The Queen Mary sailed on her maiden voyage on 27 May 1936. Supplies loaded for the voyage included 50,000 lbs of fresh meat, 50,000 eggs, 14,500 bottles of wine for the 50,000 meals served during each crossing, and 25,000 packets of cigarettes. Excited crowds watched the ship leave, a band played and an armada of vessels escorted her out of Southampton harbour. Fog prevented any hope of an Atlantic passage in record time and the ship was found to roll alarmingly; at its worst, you could walk along a corridor with one foot on the wall. Following remedial work to reduce the roll, Queen Mary captured the coveted Blue Riband for the fastest Atlantic crossing in August 1936; she lost the title to the Normandie in 1937 and recaptured it in 1938, holding it until 1952 when she was beaten by the new United States.
During the Second World War, the Queen Mary was converted into a troopship and ferried Allied soldiers, on one trip carrying some 68,000 men. Following the war, she was refitted and commenced passenger service with her sister ship, the Queen Elizabeth. The two ships dominated the transatlantic passenger transportation market until the dawn of the jet age in the late 1950s. By the mid-1960s, Queen Mary was ageing and, though still among the most popular transatlantic liners, was operating at a loss. She was officially retired from service, and left Southampton for the last time on 31 October 1967, sailing to the port of Long Beach, California, United States.

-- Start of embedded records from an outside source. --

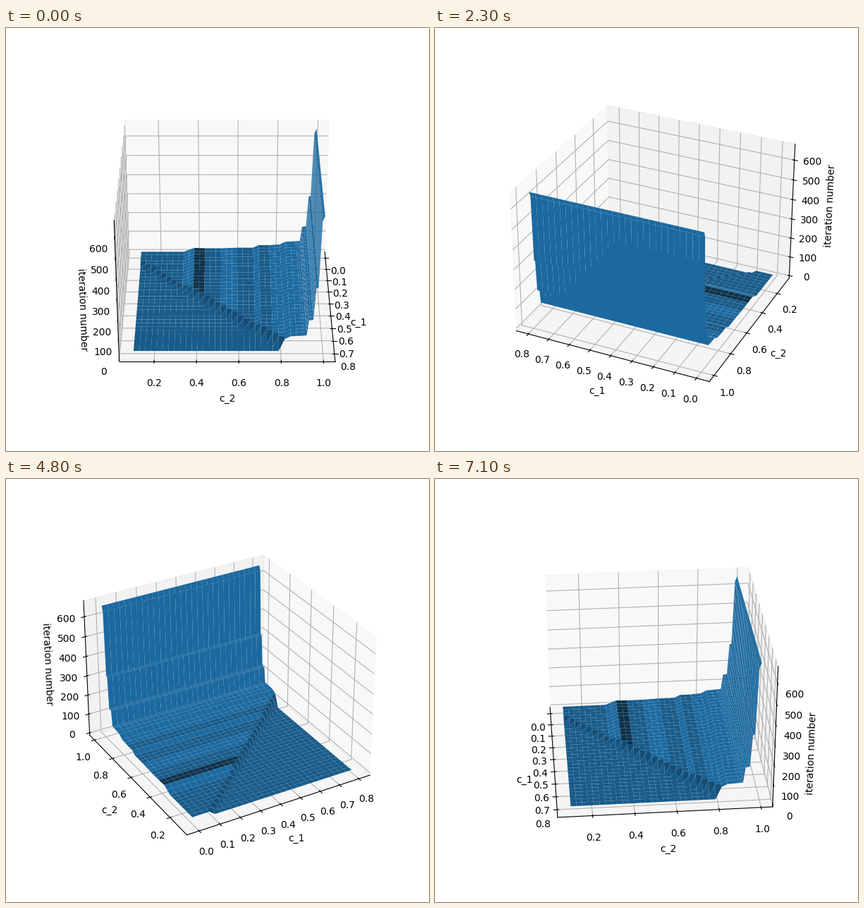
A matplotlib script for the animation above (7.2 s loop, 600x600 px).

```python
import numpy as np
import matplotlib.pyplot as plt
from matplotlib.animation import FuncAnimation

FRAMES = 72
INTERVAL = 100
STEP = 360 / FRAMES


def padded(lo, hi, margin):
    """Limits with a data margin plus the usual 3D view margin."""
    pad = (hi - lo) * margin
    lo, hi = lo - pad, hi + pad
    view = (hi - lo) / 48
    return lo - view, hi + view


# c_2 is sampled more finely close to 1
c1 = np.linspace(0, 0.8, 30)
c2 = np.append(np.linspace(0.1, 0.9, 30), np.linspace(0.91, 0.99, 9))
counts = np.array(
    [22] * 9 + [33, 43, 42] + [41] * 4 + [42, 43] + [44] * 4 + [58] * 3
    + [60, 62, 76, 78, 79, 80, 81, 157, 158, 160, 317, 320, 641, 666])

X, Y = np.meshgrid(c1, c2)
Z = np.where(X < Y, counts[:, None], 1)

fig = plt.figure(figsize=(6, 6), dpi=100)
ax = fig.add_subplot(projection="3d")
ax.plot_surface(X, Y, Z)
ax.set_xlabel("c_1")
ax.set_ylabel("c_2")
ax.set_zlabel("iteration number")
ax.set_xticks(np.linspace(0, 0.8, 9))
ax.set_yticks(np.linspace(0.2, 1, 5))
ax.set_zticks(np.arange(0, 601, 100))
ax.set_xlim(*padded(c1[0], c1[-1], 0.05))
ax.set_ylim(*padded(c2[0], c2[-1], 0.05))
ax.set_zlim(*padded(Z.min(), Z.max(), 0))


def update(i):
    azim = i * STEP
    a = np.radians(azim)
    # a tiny nudge settles which walls show in edge-on views
    ax.view_init(elev=30, azim=azim + 1e-6 * (np.cos(a) - np.sin(a)))
    return []


anim = FuncAnimation(fig, update, frames=FRAMES, interval=INTERVAL,
                     repeat=True, repeat_delay=0)
plt.show()
```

Today, she is permanently moored as a tourist attraction, where you can experience a taste of travel in the ‘Rothschild’ style, and the glamour of a bygone age.
For further information and images from the golden age of the liners see the catalogue of the V&A Exhibition, Ocean Liners: Speed and Style (Daniel Finamore and Ghislaine Wood, V&A Publications, London, 2018)